If you’re a business, no doubt you’ve heard about a ransomware attack. If you’re not sure exactly what it means, we’ll explain. Typically, it involves cybercriminals using data encryption or data theft to demand businesses or individuals pay a large sum of money, to unlock or return stolen data. In- order to extract money, the cybercriminals make threats against the business. Firstly, the criminals may threaten all business transactions will cease until monies are paid. Secondly the criminals can threaten to disclose business information in the public arena to either embarrass or damage a business commercially.
All too many businesses when faced with the situation of a threat attack are ill-prepared to deal with the disruption and pay up $. Even though, it’s universally recommended not to pay as it reinforces criminal behaviour and increases their financial gains. They’re successful criminals when they get the ransom. Most importantly, those who do pay the large sum believe in good faith the criminal will keep their promise. But are sorely disappointed when the attackers will either not provide the promised relief, or they may simply return a short time later for a second attempt. Now you’re an easy money target.
Meanwhile, organisations such as REvil are service providers of Ransomware who provide other attackers with all the right tools to use them to attack the victims of their choosing.
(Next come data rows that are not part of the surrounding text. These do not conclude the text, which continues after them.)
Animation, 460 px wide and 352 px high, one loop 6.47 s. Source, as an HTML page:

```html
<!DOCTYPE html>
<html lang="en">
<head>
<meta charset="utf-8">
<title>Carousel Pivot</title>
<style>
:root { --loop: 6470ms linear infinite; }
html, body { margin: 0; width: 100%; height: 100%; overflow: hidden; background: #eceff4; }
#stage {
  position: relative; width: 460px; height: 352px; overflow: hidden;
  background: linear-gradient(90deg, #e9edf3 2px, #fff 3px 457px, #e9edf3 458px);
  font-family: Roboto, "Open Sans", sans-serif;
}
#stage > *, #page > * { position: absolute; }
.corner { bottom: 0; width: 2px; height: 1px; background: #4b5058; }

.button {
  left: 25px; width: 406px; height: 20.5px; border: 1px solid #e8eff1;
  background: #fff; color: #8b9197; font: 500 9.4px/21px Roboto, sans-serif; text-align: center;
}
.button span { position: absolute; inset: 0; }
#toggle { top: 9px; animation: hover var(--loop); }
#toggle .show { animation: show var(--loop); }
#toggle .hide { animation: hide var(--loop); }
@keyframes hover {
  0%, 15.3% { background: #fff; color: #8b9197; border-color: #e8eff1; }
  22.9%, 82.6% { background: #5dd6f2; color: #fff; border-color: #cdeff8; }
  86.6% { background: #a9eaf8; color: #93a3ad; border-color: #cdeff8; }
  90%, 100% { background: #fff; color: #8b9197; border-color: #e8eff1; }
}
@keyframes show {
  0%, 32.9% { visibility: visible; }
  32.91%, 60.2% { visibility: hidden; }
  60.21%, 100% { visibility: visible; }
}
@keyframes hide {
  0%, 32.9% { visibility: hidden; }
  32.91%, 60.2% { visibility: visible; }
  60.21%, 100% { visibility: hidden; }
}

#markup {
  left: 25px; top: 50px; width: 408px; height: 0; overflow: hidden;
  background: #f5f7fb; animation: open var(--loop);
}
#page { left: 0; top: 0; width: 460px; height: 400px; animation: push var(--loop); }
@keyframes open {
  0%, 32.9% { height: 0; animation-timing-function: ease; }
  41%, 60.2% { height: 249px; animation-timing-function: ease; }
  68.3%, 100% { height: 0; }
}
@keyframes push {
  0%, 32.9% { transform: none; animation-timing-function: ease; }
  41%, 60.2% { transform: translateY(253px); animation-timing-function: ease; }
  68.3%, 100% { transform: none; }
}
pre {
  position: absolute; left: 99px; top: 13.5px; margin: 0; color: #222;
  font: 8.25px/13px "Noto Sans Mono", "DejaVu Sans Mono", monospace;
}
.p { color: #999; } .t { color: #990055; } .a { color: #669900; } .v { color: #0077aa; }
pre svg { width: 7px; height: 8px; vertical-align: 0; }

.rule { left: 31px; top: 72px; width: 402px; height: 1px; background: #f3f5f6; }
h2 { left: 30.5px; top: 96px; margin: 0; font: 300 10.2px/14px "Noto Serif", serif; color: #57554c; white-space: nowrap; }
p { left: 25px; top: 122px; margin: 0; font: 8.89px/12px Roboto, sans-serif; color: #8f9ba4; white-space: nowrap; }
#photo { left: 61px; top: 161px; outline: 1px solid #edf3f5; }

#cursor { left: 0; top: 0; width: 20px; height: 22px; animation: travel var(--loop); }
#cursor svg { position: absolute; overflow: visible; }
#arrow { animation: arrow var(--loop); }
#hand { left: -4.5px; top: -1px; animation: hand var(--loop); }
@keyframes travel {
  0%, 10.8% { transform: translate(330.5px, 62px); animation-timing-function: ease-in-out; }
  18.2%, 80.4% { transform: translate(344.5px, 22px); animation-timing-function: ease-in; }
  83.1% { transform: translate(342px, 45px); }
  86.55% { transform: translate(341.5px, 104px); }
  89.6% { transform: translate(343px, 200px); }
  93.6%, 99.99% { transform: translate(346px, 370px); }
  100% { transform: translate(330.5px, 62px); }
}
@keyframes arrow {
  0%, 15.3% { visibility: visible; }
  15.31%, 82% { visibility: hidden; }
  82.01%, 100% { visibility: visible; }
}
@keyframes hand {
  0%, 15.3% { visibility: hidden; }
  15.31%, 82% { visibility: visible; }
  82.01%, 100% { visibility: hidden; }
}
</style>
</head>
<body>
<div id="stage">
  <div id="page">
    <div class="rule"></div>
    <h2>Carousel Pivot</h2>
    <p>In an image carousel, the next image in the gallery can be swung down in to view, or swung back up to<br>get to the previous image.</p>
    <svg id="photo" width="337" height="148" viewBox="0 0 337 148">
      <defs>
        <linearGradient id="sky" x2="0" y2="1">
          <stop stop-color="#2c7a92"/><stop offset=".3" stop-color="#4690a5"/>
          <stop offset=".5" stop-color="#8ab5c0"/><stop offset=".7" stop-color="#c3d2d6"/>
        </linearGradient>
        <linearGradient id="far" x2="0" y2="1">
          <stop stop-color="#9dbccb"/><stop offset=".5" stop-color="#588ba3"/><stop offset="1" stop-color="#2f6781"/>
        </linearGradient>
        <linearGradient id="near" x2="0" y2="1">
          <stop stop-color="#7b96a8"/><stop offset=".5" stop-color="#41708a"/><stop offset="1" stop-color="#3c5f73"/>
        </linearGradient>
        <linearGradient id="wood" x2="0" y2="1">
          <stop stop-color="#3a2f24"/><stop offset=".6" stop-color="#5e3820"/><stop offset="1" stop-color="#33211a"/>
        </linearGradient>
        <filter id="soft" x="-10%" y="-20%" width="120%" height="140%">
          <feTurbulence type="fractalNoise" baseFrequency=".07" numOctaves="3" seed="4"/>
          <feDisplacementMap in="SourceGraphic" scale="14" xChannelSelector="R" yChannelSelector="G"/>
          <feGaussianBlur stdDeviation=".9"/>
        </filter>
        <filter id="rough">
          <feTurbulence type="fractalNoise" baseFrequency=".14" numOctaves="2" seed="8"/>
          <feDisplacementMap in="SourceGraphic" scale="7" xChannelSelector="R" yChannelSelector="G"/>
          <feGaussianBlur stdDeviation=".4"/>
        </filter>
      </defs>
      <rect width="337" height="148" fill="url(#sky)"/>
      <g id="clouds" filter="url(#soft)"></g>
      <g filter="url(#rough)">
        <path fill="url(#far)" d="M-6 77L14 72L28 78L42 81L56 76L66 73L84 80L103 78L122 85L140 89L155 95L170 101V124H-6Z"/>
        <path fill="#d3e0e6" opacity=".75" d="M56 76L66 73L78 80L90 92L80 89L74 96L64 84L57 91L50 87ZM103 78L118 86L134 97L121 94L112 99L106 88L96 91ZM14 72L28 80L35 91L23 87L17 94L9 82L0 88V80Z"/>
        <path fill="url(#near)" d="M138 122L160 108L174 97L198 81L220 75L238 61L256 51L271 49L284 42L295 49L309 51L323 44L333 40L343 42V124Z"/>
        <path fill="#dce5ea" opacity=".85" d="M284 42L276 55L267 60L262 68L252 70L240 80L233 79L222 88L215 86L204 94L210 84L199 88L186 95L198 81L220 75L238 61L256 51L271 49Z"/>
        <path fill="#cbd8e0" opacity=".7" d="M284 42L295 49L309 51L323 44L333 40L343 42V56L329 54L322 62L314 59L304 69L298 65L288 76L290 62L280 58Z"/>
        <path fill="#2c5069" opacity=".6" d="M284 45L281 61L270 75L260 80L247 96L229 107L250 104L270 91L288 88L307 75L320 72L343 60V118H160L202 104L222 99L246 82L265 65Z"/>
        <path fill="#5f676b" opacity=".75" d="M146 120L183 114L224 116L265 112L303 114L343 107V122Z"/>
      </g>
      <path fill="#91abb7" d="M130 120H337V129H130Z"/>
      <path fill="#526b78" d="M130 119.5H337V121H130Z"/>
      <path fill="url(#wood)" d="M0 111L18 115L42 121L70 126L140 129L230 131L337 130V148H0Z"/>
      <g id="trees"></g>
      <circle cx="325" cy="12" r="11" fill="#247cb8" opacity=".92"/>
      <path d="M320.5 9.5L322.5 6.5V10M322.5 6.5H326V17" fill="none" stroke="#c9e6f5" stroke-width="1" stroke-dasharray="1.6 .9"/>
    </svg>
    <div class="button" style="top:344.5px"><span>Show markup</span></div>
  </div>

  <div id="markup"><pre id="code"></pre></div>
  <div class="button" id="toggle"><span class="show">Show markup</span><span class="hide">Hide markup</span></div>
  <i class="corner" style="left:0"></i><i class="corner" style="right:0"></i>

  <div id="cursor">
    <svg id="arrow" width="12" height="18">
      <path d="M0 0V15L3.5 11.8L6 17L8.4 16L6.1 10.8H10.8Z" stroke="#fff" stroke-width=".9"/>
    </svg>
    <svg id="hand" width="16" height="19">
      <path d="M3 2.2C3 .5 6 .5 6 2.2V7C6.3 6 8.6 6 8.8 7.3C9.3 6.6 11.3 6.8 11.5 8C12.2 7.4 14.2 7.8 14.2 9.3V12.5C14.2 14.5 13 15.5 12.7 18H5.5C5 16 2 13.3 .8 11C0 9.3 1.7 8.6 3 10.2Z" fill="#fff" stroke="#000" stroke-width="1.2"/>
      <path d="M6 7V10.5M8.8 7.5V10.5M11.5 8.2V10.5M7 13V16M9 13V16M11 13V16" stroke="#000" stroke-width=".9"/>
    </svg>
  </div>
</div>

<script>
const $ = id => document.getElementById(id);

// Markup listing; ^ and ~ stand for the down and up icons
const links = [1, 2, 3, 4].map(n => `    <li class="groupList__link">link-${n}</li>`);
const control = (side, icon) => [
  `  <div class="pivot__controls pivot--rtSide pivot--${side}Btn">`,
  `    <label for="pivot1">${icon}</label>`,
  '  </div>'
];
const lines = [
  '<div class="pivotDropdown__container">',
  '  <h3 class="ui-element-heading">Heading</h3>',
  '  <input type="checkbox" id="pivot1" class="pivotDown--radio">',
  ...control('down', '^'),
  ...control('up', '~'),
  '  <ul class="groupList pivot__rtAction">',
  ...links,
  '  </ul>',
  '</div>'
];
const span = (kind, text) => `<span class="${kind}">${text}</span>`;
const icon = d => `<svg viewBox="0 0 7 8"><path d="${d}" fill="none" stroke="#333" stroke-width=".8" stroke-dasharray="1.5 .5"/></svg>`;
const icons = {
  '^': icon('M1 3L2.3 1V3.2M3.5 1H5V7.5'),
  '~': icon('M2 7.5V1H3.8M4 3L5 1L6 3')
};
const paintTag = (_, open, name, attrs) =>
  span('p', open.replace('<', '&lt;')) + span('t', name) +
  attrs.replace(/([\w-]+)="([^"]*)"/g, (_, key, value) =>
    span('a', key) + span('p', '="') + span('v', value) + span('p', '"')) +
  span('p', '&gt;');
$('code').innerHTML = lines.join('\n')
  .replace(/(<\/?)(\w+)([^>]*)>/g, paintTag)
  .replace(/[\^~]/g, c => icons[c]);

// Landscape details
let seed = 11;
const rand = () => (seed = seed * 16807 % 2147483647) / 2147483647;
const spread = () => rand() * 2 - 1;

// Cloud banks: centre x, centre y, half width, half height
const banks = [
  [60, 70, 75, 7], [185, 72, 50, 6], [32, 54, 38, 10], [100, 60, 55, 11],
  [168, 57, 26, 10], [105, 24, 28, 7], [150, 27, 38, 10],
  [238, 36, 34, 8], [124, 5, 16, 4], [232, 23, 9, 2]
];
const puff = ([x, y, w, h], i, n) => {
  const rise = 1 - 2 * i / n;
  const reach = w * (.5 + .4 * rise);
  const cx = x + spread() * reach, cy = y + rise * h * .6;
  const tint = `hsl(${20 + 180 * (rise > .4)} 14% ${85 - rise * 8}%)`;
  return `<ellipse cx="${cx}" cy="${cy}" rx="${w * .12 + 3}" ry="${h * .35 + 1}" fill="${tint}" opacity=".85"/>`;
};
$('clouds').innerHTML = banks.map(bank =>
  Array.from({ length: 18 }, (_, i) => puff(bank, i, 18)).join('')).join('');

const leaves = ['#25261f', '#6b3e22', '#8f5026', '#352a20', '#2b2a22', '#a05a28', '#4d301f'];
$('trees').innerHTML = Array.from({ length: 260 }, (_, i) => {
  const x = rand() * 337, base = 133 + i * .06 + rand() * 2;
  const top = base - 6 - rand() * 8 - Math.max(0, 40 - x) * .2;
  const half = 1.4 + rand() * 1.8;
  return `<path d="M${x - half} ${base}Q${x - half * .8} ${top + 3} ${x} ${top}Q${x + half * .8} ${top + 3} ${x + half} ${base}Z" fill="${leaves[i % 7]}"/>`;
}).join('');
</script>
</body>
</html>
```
So, now there’s literally RaaS – Ransomware as a Service.
What You Can Do
Most importantly, businesses need to prepare for Ransomware threats. A business needs to protect against potential attacks so they don’t end up with a Ransomware headache. We have some very simple actions your business can do that are outlined below; the top five steps you can take:
Train Your People – Firstly, when traced back many successful ransomware attacks are caused by a careless or unaware user response to an email-based phishing attack. By getting your staff trained, they are less likely to fall for scams and handle their usernames and passwords with more care.
Implement Multi-Factor Authentication – Multi-Factor Authentication or MFA for short, is a second layer of identity authentication. So even if an attacker does manage to obtain staff credentials, they can’t get through the second layer of authentication. With no way to authenticate, it will prevent an attack from taking place.
Patch Your Systems – Exploiting vulnerabilities is a key weapon in the attacker’s toolbox and second only to phishing emails. As a result, the need to close the gaps is critical to guarding against the attackers. This means managing your vulnerabilities with a management regime. With so many of us working remotely, this often extends beyond the scope of an organisation.
Implement Controls – On servers and workstation, as well as the network and application layers, modern type security controls, are equipped to detect traditional viruses, malware through signature matching, behavioural analysis and spot any irregularities. For example, treated as a potential attack, stopped or blocked in its tracks, would be an unexpected application accessing file stores.
Have Detection and Response Plans – Lastly, it’s critical to be able to quickly detect a potential security incident and work out how to respond technically, operationally, and commercially. An agreed approach and response plan to ransomware is vital to recovery, you need
Communication and escalation plans
Allocation of duties
In- regard to payment
These shortlisted steps are by no means exhaustive and are part of your overall cybersecurity strategy, to reduce your risks. We would welcome the opportunity to discuss these in greater details, should you need further information.